When Apple released Final Cut Pro X last year, many veterans were up in arms. FCPX wasn’t just an update to the program they’d come to rely on--it was a complete departure from what they were used to. You either loved it or hated it, and Adobe was only too pleased to welcome new clients to its platform. With Premiere Pro CS6, Adobe is working very hard to make sure its clientele stays put.
Word Off is like a sleazy used car salesman shilling a fine product. The underlying game may be sharp, tense, and original, but it's mired in a scuzzy business model. At its core, Word Off presents a smart mix between a word game and a strategy title. You play on a board comprised of hexagonal tiles, each containing a letter, and begin with a cluster of occupied spaces in one corner while your opponent starts with the same in the opposite corner.
Back when the Mac first came out, when screens were only black and white, when graphics had no transparency, no gradients, not even textures, we had pattern fills. They were rudimentary tools for giving 2D, black-and-white graphical objects some flair. Phased out from just about every software product by the mid 1990s, those patterns persisted in FileMaker Pro and became emblematic of the long-neglected interface tools known as the “design surface.” With version 12, FileMaker finally ditches the ’80s patterns and gives users the tools for making good-looking databases in no time at all.
Photographers have never had it so good. There’s no fumbling around installing new film, no saving a few shots on the roll “just in case,” and no disappointment when you get your prints back and your photos didn’t turn out like you expected. Shooting digitally gives you convenience, previews, and almost limitless shots--but it doesn’t give you warmth and character.
Every photographer needs a good tool for organizing digital photos on their computer--it’s almost more crucial than a photo editor, since not ever photo necessarily needs edits, but they all need somewhere to live, where they can be found again. Apple’s options include iPhoto (free with new Macs or $14.99 in the Mac App Store) and Aperture ($79.99). If you’re an Adobe fan, you can use a folder-browsing program like Adobe Bridge (part of Creative Suite 5) or, if you have one of the most recent versions of Photoshop Elements ($79.99), you might be using the Elements Organizer.
Apple finally transitions the last of its iLife apps to the mobile space with iPhoto, a new app that modernizes the way we manipulate images. It’s fast with a slick, touch-friendly UI, but users of the Mac version will discover it’s an island unto itself that eventually threatens to be hamstrung by storage limitations.

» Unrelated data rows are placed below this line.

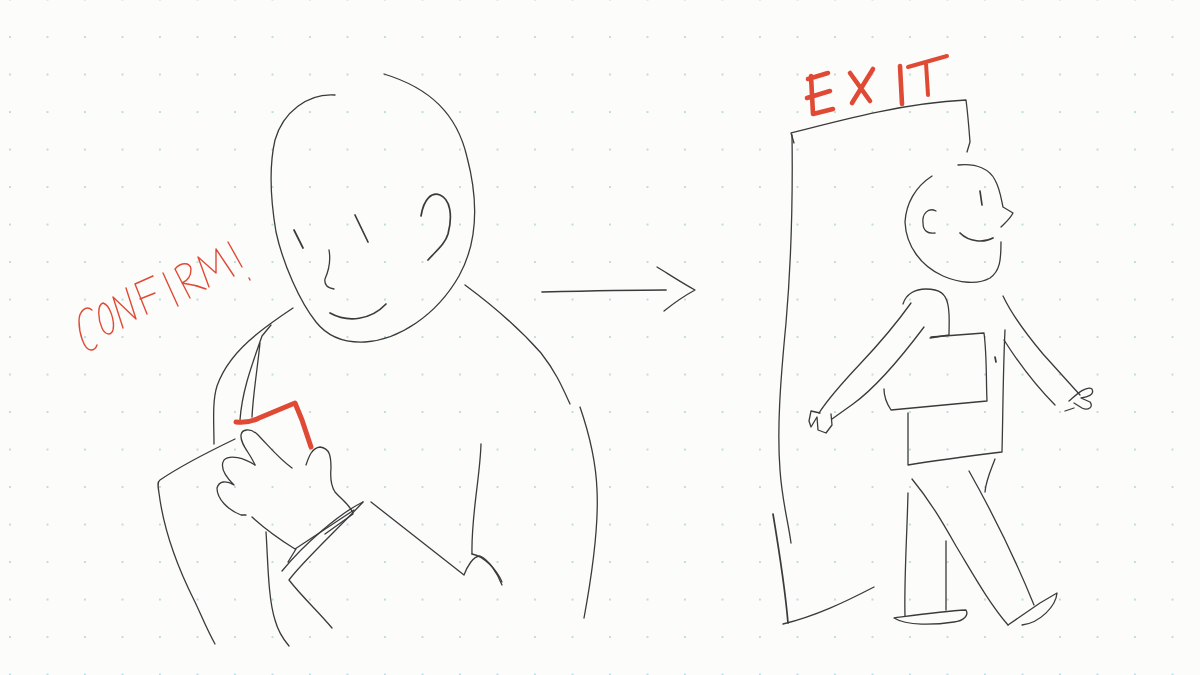
<!DOCTYPE html>
<html lang="en">
<head>
<meta charset="utf-8">
<title>Confirm, then exit</title>
<style>
  :root {
    --paper: #fcfcfb;
    --grid-dot: #a9d3da;
    --ink: #3b3b3b;
    --accent: #e04a35;
  }
  html, body { margin: 0; height: 100%; overflow: hidden; background: var(--paper); }
  .storyboard { display: block; width: 1200px; height: 675px; }
  .paper { fill: var(--paper); }
  .grid-dot { fill: var(--grid-dot); }
  .ink, .accent { fill: none; stroke-linecap: round; stroke-linejoin: round; }
  .ink { stroke: var(--ink); stroke-width: 1.3; }
  .ink .firm { stroke-width: 1.7; }
  .accent { stroke: var(--accent); }
  .label-confirm { stroke-width: 1.4; }
  .label-exit { stroke-width: 4.6; }
  .phone { stroke-width: 5; }
</style>
</head>
<body>
<svg class="storyboard" viewBox="0 0 1200 675" role="img" aria-label="A person taps confirm on a phone, then walks out through an exit door">
  <defs>
    <pattern id="dot-grid" x="-8.7" y="18.3" width="37.5" height="37.5" patternUnits="userSpaceOnUse">
      <circle class="grid-dot" cx="18.7" cy="18.7" r="1"/>
    </pattern>
  </defs>

  <rect class="paper" width="1200" height="675"/>
  <rect width="1200" height="675" fill="url(#dot-grid)"/>

  <g id="person-with-phone" class="ink">
    <g id="head">
      <path d="M335 95C308 93 283 112 275 140C269 166 271 202 276 232C283 264 300 302 316 322C328 337 346 343 365 342C398 340 436 316 459 276C480 238 477 195 467 157C457 114 430 88 384 74"/>
      <path class="firm" d="M294 230L303 248M355 215L368 242"/>
      <path d="M329 250C331 261 329 270 325 279C324 285 328 288 334 289"/>
      <path class="firm" d="M330 313C348 323 371 320 386 304"/>
      <path class="firm" d="M421 216C424 198 432 192 440 195C450 199 453 215 448 234C445 244 437 250 428 260"/>
    </g>
    <g id="shoulders-and-torso">
      <path d="M293 308C281 316 268 325 257 334C237 350 224 366 217 386C212 402 214 424 214 444"/>
      <path d="M271 325L262 336C253 362 242 390 240 420M260 343C257 372 253 395 252 417"/>
      <path d="M465 285C492 305 518 327 541 353C555 371 561 384 570 404"/>
      <path d="M580 407C590 436 596 463 597 490C599 530 591 580 584 618"/>
      <path d="M481 444C480 478 471 516 472 554"/>
    </g>
    <g id="arms">
      <path d="M235 439C208 452 182 465 160 480C157 482 158 487 159 493C164 533 179 570 194 600C200 612 206 628 215 644"/>
      <path d="M266 532C268 561 268 598 275 620C278 631 283 639 289 646"/>
      <path d="M332 628C318 611 303 598 289 580C302 562 340 527 363 502"/>
      <path d="M363 502C340 513 304 544 282 571M296 549L288 562M353 514L325 534"/>
      <path d="M371 502L464 575C467 567 473 556 480 556C488 559 497 572 502 585"/>
      <path d="M472 554C484 556 497 570 502 582"/>
    </g>
    <g id="hand">
      <path d="M292 468C278 458 268 445 257 434C250 428 242 429 241 435C240 444 250 453 255 465"/>
      <path d="M255 465C244 458 230 454 224 460C219 468 226 477 234 485C226 480 219 481 217 488C217 499 228 510 241 515L246 515"/>
      <path d="M252 517C264 528 279 539 295 549L354 510"/>
      <path d="M306 465C309 456 312 448 320 447C330 448 331 457 331 468C330 479 331 486 335 492C342 500 349 504 353 513"/>
    </g>
  </g>
  <path id="phone" class="accent phone" d="M236 422C244 423 251 422 259 418L295 403L302 420L311 447"/>

  <g id="confirm-lettering" class="accent label-confirm" role="img" aria-label="CONFIRM!">
    <path d="M92 310C86 305 79 311 79 321C79 333 84 350 91 350C94 350 96 348 97 345"/>
    <path d="M103 303C97 305 98 319 102 328C105 335 111 336 113 330C115 321 110 305 103 303Z"/>
    <path d="M123 328L113 297L136 319L126 288"/>
    <path d="M147 314L135 284L153 276M140 299L155 293"/>
    <path d="M163 273L178 306"/>
    <path d="M190 298L175 269C181 262 190 262 191 269C191 276 187 281 182 283C190 284 198 286 206 289"/>
    <path d="M209 287L198 257L216 273L216 249L234 276"/>
    <path d="M228 242L242 267M249 278L250 280"/>
  </g>

  <g id="next-step-arrow" class="ink">
    <path class="firm" d="M542 292C582 291 626 290 666 290"/>
    <path d="M657 267C670 275 682 283 695 290C684 296 674 303 664 311"/>
  </g>

  <g id="door" class="ink">
    <path d="M794 143L791 133C845 119 905 103 966 100C968 115 969 129 970 142L967 152"/>
    <path d="M792 135C793 205 791 265 786 323C780 385 777 430 780 470C782 500 788 521 791 543"/>
    <path class="firm" d="M773 514C779 550 785 587 788 623"/>
    <path d="M783 624C816 616 845 602 874 587"/>
  </g>

  <g id="exit-lettering" class="accent label-exit" role="img" aria-label="EXIT">
    <path d="M811 76L813 114L833 109M808 79L828 73M807 98L830 91"/>
    <path d="M850 73L870 101M873 69L852 103"/>
    <path d="M900 66L902 104"/>
    <path stroke-width="4" d="M908 67L947 56M926 63L928 95"/>
  </g>

  <g id="person-leaving" class="ink">
    <g id="leaving-head">
      <path d="M932 176C915 187 906 204 905 222C906 246 921 266 943 276C959 283 978 285 990 278C1000 271 1001 260 1001 242"/>
      <path d="M958 165C978 163 990 170 995 180C1000 189 1001 198 1003 207L1013 213C1010 219 1004 224 1001 227"/>
      <path class="firm" d="M980 191L982 205"/>
      <path d="M936 211C928 207 922 214 923 223C923 231 928 234 935 233"/>
      <path class="firm" d="M960 233C969 242 984 243 993 238"/>
    </g>
    <g id="leaving-torso">
      <path d="M1005 330C1003 372 1003 412 1002 452C970 456 939 460 908 465L908 413"/>
      <path class="firm" d="M995 357L996 362"/>
    </g>
    <g id="backpack">
      <path d="M903 304C906 294 915 289 926 289C940 289 946 294 948 305C950 315 949 326 949 335L930 338"/>
      <path d="M931 337L984 333C987 356 986 380 987 401C955 404 921 407 891 410C887 404 884 397 884 389"/>
    </g>
    <g id="leaving-arms">
      <path d="M911 303C896 324 878 345 860 364C844 381 830 396 819 413"/>
      <path d="M924 327C903 355 878 386 853 404L832 419"/>
      <path d="M820 413L811 411L809 421L811 427L817 417L818 430L826 433L832 425L831 414"/>
      <path d="M1003 296C1012 315 1027 335 1043 354L1080 395"/>
      <path d="M1004 340C1018 362 1036 386 1055 405"/>
      <path d="M1069 401C1077 394 1087 385 1092 389C1095 395 1087 397 1081 398L1090 402C1094 407 1088 411 1082 408L1074 403M1065 411L1074 408"/>
    </g>
    <g id="leaving-legs">
      <path d="M908 493C907 536 904 580 905 616M946 541L946 610"/>
      <path d="M912 479C931 502 944 525 956 546C973 574 989 603 1008 625"/>
      <path d="M969 471C992 512 1015 558 1034 605M995 459C991 470 986 480 985 492"/>
      <path d="M894 618C916 615 943 611 966 610C969 615 964 621 954 622C934 625 907 626 894 618Z"/>
      <path d="M1008 625L1040 603L1057 593C1056 606 1040 623 1022 625"/>
    </g>
  </g>
</svg>
</body>
</html>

When the iPad was first released, critics dismissed it as strictly for media consumption. More than two years later, Apple's tablet has become a master of creation, as well, thanks to new apps and services built for iOS. The latest is Adobe Photoshop Touch, which reinvents the company’s flagship product into a rich (though limited) image-editing tool for iPad 2.
Drag and drop images into the Picturesque window, and you can then crop them or add pseudo-3D perspective, reflections, curved edges, shadows, glows, and border strokes. Each of these effects is precisely configurable--for example, perspective is adjusted by specifying the rotation and elevation; reflection by specifying length, opacity, and offset; and so on.
Lo-fi effects that nostalgically imitate old film cameras are all the rage these days, and there are plenty of apps to prove the point--especially for iOS. FX Photo Studio Pro brings all the effects you love in apps like Hipstamatic, Instagram, and Photo Toaster to your desktop. Cross processing? Check. Lo-fi grunge vignettes? Check. Super-high color saturation with lens flare? Check again. FX Photo Studio Pro has it all.
While Facebook and Flickr are fabulous ways to share your memories online, there’s something very one dimensional about simply clicking through a slideshow of photos. Why not do more for your memories by showcasing them in an artistic collage with Posterino? This Mac app allows even the most novice artists to create collages from templates and then easily print them out as a keepsake. It’s easier than doing it by hand, and as long as you’ve got the hardware for it, it’s cheaper than paying a professional service to do it.